Required action: Scan the entries below, and for each line that includes the word "function", make a copy.

Stored data entries:
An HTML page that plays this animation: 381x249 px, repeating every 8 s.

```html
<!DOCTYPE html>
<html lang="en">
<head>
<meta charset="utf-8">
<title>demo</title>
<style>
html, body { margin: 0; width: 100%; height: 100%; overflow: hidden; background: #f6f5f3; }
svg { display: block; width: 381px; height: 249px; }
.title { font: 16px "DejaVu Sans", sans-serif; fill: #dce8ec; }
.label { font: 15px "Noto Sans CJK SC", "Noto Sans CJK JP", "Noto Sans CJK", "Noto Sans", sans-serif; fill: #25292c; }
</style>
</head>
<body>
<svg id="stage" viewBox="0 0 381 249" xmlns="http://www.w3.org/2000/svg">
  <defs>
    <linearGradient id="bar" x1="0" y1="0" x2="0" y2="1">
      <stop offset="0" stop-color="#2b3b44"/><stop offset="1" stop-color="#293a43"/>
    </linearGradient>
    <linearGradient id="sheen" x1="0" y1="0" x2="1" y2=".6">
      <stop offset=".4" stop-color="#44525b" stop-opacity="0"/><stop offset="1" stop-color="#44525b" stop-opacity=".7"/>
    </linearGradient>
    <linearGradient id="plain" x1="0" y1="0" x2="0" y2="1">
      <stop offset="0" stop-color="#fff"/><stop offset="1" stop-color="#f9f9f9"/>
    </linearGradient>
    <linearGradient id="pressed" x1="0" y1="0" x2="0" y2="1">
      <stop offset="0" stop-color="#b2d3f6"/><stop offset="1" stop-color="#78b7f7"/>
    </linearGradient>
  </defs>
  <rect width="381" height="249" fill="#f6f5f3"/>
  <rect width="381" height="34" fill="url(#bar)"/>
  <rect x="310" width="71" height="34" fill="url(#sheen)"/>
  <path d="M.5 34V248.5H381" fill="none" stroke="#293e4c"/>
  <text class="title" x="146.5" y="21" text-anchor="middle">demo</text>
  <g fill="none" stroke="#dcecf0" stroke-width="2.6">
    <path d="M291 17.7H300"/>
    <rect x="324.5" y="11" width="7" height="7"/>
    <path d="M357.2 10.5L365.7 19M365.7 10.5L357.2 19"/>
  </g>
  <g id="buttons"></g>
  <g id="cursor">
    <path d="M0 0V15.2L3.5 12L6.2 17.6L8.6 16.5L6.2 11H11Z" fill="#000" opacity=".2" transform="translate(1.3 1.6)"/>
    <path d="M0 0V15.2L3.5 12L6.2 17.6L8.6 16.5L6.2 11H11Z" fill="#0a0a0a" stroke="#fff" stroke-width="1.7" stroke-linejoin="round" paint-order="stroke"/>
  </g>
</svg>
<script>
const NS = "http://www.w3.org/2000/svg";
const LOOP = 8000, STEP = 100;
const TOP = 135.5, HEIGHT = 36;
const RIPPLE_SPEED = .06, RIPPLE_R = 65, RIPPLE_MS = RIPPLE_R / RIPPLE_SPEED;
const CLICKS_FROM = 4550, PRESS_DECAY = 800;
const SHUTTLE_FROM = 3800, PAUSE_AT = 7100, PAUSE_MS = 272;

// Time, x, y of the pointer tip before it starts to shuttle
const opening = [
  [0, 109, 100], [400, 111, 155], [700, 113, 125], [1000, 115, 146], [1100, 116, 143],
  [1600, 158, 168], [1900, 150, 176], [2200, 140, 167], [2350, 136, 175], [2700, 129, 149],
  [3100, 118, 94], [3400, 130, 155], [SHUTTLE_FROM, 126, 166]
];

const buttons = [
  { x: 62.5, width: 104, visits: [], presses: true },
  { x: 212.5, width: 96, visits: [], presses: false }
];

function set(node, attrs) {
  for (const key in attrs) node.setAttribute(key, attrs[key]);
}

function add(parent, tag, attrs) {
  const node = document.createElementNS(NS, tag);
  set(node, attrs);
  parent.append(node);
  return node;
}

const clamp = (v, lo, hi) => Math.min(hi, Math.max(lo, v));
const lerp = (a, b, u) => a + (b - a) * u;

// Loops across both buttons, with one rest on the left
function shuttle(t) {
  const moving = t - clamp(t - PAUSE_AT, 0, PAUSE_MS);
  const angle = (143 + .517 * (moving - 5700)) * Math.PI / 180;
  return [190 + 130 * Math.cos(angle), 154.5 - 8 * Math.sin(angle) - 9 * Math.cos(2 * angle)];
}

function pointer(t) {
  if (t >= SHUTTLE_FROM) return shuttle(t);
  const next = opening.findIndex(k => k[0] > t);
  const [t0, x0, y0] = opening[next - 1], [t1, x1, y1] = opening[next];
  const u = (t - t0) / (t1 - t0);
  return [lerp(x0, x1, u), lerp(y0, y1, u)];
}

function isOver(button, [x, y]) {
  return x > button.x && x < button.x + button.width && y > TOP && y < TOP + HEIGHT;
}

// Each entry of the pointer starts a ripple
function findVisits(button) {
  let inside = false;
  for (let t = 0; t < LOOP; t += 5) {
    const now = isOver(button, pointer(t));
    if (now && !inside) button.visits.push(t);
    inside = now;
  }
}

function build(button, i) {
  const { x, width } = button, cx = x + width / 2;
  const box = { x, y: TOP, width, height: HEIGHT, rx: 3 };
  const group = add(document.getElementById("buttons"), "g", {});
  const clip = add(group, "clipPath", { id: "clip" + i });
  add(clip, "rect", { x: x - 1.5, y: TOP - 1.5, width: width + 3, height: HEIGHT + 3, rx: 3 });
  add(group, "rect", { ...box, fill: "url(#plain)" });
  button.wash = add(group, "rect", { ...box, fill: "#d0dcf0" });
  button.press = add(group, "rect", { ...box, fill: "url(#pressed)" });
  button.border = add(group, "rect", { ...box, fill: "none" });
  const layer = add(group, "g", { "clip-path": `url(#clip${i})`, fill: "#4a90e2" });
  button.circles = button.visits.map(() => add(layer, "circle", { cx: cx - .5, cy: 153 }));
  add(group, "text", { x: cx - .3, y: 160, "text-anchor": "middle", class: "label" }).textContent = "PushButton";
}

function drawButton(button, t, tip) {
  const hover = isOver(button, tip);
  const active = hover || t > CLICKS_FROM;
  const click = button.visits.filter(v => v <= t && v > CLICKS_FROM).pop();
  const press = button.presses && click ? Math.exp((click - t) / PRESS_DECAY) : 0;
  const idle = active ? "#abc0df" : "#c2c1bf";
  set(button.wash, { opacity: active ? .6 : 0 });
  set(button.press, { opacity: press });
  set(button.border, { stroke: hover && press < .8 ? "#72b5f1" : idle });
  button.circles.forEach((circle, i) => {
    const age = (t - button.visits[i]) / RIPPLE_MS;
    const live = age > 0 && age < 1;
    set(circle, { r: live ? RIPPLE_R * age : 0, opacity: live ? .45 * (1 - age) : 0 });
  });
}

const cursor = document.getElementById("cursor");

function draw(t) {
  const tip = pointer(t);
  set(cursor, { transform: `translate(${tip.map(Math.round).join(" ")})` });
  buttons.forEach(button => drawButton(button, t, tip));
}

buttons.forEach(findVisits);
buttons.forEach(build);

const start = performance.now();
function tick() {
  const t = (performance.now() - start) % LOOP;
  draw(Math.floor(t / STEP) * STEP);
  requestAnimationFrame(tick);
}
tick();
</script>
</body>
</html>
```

Exercise output:
function set(node, attrs) {
function add(parent, tag, attrs) {
function shuttle(t) {
function pointer(t) {
function isOver(button, [x, y]) {
function findVisits(button) {
function build(button, i) {
function drawButton(button, t, tip) {
function draw(t) {
function tick() {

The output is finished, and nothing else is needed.